One of the most-awaited reveals at the recent GDC was Google’s Stadia, a much-hyped new cloud-based streaming service for video games. The basics are simple: Stadia will bring (presumably via a subscription basis) access to a great many games that are stored in Google’s cloud, and can be played on almost any device connected to the Internet, anywhere. A common theme was, “Google wants to become the Netflix of gaming.”

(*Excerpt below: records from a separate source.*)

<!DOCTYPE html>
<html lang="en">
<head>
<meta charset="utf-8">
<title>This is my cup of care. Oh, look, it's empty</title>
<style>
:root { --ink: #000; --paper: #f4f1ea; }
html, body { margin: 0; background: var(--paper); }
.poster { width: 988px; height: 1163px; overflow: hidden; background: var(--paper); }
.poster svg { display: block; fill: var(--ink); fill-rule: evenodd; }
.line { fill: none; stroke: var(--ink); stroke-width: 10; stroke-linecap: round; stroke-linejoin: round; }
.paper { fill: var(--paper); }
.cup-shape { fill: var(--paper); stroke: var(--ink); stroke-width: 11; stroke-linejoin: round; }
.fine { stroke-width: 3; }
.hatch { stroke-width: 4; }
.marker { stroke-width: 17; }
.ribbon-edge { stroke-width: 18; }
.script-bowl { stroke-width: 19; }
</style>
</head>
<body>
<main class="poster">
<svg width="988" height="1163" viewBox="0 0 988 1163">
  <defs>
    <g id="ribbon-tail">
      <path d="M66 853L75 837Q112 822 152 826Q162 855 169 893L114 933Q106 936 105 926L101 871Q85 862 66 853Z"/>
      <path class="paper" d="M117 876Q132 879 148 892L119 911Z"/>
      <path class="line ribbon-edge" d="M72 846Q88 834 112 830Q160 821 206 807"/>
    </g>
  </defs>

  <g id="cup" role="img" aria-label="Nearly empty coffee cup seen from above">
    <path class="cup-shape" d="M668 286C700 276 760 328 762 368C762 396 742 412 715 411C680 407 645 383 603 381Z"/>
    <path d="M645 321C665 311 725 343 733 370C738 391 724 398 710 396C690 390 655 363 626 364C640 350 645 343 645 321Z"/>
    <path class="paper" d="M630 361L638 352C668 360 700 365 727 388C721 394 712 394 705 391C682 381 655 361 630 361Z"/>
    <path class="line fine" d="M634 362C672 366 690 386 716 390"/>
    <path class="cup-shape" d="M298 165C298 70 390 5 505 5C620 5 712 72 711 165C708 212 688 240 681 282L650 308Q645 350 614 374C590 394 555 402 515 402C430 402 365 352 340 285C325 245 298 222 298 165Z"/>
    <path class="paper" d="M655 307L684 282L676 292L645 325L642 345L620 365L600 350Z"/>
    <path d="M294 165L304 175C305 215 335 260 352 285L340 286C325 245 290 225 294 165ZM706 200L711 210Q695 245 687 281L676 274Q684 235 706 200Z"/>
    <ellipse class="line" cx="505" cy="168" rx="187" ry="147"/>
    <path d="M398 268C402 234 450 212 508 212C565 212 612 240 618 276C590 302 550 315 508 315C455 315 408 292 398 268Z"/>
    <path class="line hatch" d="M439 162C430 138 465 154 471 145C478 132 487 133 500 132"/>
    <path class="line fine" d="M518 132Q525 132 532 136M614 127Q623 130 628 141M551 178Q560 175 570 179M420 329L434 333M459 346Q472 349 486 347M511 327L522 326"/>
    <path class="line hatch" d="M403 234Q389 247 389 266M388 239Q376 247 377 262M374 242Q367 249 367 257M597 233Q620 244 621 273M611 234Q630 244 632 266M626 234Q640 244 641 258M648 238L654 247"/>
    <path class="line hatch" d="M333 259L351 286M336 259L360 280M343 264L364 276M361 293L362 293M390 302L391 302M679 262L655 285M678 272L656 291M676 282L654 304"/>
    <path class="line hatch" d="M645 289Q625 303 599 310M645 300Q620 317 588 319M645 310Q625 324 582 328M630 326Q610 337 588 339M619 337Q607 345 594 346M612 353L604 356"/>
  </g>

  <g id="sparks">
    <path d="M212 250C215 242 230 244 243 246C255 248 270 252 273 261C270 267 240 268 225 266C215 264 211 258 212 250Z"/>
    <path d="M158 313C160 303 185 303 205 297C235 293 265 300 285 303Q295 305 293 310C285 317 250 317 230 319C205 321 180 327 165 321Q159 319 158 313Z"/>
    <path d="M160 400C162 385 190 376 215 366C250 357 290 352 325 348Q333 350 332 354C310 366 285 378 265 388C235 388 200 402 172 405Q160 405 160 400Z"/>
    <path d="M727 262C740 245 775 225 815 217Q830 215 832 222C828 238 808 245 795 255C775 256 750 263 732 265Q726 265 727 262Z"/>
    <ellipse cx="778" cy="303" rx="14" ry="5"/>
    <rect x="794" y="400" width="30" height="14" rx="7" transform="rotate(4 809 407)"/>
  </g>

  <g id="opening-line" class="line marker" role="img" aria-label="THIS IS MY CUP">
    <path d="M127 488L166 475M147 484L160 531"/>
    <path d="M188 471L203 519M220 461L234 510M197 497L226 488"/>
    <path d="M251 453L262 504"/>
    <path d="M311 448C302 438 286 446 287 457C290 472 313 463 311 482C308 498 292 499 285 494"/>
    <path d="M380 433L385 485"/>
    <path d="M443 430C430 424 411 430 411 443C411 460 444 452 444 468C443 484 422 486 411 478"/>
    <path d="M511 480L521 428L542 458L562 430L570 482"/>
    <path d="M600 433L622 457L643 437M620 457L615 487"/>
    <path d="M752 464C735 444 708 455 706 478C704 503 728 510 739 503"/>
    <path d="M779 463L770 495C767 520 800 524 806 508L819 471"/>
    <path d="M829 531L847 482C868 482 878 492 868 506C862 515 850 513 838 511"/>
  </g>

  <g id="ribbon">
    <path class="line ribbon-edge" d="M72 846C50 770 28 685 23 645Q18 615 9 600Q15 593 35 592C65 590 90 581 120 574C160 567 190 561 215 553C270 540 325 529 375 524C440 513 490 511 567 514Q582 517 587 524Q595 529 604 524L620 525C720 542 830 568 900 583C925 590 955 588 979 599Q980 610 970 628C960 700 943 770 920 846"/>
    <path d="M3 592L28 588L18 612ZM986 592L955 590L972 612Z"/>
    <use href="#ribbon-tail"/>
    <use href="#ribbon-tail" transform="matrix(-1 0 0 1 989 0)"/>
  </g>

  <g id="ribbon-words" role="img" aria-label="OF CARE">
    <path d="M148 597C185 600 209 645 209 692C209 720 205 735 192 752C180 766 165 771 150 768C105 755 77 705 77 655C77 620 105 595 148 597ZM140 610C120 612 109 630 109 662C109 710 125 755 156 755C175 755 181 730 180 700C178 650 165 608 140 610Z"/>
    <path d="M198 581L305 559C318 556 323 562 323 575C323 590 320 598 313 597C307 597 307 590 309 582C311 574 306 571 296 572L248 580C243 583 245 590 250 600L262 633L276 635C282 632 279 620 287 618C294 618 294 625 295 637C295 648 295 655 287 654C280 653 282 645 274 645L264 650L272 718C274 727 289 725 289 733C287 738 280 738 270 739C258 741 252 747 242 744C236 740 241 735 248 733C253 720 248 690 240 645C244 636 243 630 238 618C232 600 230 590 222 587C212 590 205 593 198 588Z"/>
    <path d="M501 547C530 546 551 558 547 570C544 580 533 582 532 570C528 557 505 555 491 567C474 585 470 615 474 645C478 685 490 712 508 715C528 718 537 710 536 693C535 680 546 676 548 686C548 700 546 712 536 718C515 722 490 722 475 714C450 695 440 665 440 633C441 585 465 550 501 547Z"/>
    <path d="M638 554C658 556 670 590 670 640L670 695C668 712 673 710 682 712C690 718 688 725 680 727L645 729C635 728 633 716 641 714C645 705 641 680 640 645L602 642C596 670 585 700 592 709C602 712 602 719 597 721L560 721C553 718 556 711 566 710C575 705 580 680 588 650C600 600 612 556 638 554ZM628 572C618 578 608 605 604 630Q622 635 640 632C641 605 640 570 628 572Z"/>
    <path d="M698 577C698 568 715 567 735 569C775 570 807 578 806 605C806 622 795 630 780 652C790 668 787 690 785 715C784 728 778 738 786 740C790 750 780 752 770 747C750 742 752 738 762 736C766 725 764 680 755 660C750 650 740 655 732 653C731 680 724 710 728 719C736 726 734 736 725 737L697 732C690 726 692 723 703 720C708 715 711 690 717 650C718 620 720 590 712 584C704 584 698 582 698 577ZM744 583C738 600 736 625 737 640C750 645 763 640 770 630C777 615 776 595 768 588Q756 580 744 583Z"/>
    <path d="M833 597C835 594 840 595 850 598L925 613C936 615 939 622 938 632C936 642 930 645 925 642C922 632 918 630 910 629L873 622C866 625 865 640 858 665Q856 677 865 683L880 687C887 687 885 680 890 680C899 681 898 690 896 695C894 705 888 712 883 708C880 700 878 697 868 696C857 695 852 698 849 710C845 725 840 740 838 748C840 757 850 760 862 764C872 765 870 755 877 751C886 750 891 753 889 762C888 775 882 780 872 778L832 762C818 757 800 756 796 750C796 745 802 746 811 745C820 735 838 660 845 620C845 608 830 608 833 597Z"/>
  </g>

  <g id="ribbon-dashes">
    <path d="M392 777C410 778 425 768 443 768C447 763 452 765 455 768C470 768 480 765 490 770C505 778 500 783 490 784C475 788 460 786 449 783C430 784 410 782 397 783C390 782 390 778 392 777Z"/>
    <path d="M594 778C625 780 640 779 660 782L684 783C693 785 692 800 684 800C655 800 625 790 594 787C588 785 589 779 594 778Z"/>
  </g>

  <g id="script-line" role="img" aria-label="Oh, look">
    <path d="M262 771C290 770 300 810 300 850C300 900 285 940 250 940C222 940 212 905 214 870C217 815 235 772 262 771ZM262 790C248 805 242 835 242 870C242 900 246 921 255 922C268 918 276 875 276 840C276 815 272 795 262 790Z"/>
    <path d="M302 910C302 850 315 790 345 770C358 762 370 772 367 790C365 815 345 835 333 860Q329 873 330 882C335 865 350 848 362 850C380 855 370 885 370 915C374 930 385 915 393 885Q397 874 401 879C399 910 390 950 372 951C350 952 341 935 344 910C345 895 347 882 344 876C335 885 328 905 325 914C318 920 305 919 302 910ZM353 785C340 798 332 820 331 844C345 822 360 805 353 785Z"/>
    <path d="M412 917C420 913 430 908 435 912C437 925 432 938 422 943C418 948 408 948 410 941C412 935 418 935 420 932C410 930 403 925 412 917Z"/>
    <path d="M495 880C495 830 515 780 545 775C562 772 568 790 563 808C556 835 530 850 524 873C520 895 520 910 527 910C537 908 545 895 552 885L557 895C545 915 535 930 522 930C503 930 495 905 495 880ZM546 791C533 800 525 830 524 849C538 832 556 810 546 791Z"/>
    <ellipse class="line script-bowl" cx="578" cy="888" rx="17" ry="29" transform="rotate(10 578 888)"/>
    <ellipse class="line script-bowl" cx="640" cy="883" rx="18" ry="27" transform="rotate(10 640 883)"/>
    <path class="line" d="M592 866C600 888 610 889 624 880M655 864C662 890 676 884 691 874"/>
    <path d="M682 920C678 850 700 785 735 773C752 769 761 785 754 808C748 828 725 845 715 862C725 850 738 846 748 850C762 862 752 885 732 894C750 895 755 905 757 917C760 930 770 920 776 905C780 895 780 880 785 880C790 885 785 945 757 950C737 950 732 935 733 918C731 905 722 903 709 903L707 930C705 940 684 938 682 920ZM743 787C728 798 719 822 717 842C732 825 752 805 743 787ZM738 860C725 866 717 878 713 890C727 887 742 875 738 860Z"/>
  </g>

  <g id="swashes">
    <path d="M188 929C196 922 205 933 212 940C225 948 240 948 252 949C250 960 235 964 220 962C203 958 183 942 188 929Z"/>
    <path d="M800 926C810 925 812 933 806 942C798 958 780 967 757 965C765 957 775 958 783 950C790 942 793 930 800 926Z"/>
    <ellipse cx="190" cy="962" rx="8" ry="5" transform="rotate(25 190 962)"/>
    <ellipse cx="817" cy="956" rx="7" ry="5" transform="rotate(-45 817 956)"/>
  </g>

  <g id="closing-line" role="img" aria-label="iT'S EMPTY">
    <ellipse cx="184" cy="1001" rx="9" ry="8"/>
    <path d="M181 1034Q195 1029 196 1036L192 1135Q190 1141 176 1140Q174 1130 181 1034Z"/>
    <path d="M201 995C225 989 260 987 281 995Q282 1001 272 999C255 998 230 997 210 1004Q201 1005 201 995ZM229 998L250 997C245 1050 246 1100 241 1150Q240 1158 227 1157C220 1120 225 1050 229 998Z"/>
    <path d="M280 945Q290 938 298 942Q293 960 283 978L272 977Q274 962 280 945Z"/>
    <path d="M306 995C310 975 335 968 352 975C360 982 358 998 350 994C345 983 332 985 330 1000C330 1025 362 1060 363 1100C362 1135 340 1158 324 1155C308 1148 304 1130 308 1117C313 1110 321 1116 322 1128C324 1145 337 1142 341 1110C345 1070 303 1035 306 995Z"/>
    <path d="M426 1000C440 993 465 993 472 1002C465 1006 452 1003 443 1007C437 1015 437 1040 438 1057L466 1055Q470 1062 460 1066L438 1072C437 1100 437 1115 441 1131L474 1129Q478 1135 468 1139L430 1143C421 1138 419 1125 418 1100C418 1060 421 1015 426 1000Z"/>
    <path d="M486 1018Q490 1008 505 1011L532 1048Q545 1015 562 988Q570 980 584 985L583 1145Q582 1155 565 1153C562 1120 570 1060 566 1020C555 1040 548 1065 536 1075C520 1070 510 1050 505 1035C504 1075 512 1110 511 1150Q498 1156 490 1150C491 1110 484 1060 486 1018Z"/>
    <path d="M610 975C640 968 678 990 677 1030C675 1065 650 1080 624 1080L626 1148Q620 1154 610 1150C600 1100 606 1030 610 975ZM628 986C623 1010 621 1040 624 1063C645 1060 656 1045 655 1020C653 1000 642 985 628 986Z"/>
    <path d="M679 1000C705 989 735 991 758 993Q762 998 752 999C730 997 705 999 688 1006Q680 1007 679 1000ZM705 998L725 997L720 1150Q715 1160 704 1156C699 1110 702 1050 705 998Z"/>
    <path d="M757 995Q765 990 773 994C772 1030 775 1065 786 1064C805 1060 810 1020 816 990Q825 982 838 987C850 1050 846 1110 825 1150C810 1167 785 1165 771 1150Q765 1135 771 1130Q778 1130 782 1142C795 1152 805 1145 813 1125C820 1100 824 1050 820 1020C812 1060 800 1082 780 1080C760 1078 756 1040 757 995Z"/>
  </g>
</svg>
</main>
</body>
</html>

Whereas there were many doubters in the GDC crowd listening to Google’s Phil Harrison, a former Sony and Microsoft executive, the company has been working on this for several years, and has immense cloud-based resources, including tricks to speed up gameplay and make it (relatively) secure. Harrison revealed the new “Stadia controller,” Google’s first. This gamepad looks much like the PlayStation 4’s DualShock controller, with twin joysticks, a D-pad and lots of buttons, but also has a built-in sharing button and an Assistant to help if you get stuck. Its built-in microphone can access the Assistant for in-game hints and help. Stadia will support other gamepads as well as PCs, laptops, TVs, tablets and phones, but a standard interface for competitive gameplay may be valuable, especially with AAA-style high-speed games including the upcoming FPS Doom Eternal.
Google partnered with YouTube to access the many game clips and games available on it; over 50 billion (!) hours of gaming were watched on YouTube in 2018. A player can preview a clip and then hit “Play Now” to instantly stream the title without first downloading it, via Chrome or other browsers on a variety of interfaces. An important part of Stadia is Google’s global infrastructure, which enables it to connect players to close-by data centers to reduce latency times. Google expects support for its initial Doom Eternal launch with 4K resolution and HDR (High Dynamic Resolution) at 60 fps for Internet connections of 30Mbps. It plans to support 8K rez in the future.
Cross-platform play will be supported for that game to include players on PC, PS4, Xbox and Nintendo Switch. All this requires a new generation of GPU chips, which partner AMD is building — a giant sign announcing “10.7 Teraflops” on the GDC stage dominated smaller signs for the PS4’s 4.2 teraflops and the Xbox One X’s 6 teraflops. For comparison, the fastest supercomputer in the world in 1997, Intel’s ASCI Red, achieved just 1.0 teraflops (trillion floating point operations per second).
Sharing is a vital part of online gaming, and Stadia players can highlight, capture and share straight to YouTube. A new Crowd Play feature includes a Lobby System to enable players to match up with each other and even play alongside content creators. Google’s “secret sauce” for developers consists of tools based on its massive AI programs, including the ability to drop an image into one part of a game and have its style mimicked throughout. A novel State Share feature enables gamers to share a link to an exact part of a game — this is predicted to lead to new styles of gameplay.
As you’d expect, competitors are not taking this lying down. Nvidia has its GeForce Now in beta, Sony is already streaming games over the Internet, and even Apple has been testing the streaming waters. Amazon is working on a similar service, and Valve is expanding its Steam Link feature to (get ready for a tongue twister) stream STEAM games over its network.
Microsoft is a major contender with the xCloud game service it is testing this year. The Company has major cloud networks in North America and Europe, has deep pockets, and has bet heavily on AI to help the gaming dev process. Microsoft believes it has novel ways to combat latency, and that its service should work on 4G cellular networks as well as the upcoming 5G systems.
Microsoft’s head of Cloud Gaming, Kareem Choudhry, stated, “Today, the games you play are very much dictated by the device you are using. Project xCloud’s state-of-the-art global game-streaming technology will offer you the freedom to play on the device you want… The immersive nature of console and PC games often requires controls that are mapped to multiple keys, buttons, sticks and triggers. We are developing a new, game-specific touch input overlay that provides maximum response in a minimal footprint for players who choose to play without a controller.”
Exact details on costs and start date of Google’s Stadia are still TBD, as are many details of its competitors. One thing’s for sure: animation studios in the gaming genre should prepare for new types of online game worlds and styles, including new forms of interaction between both casual and professional gamers.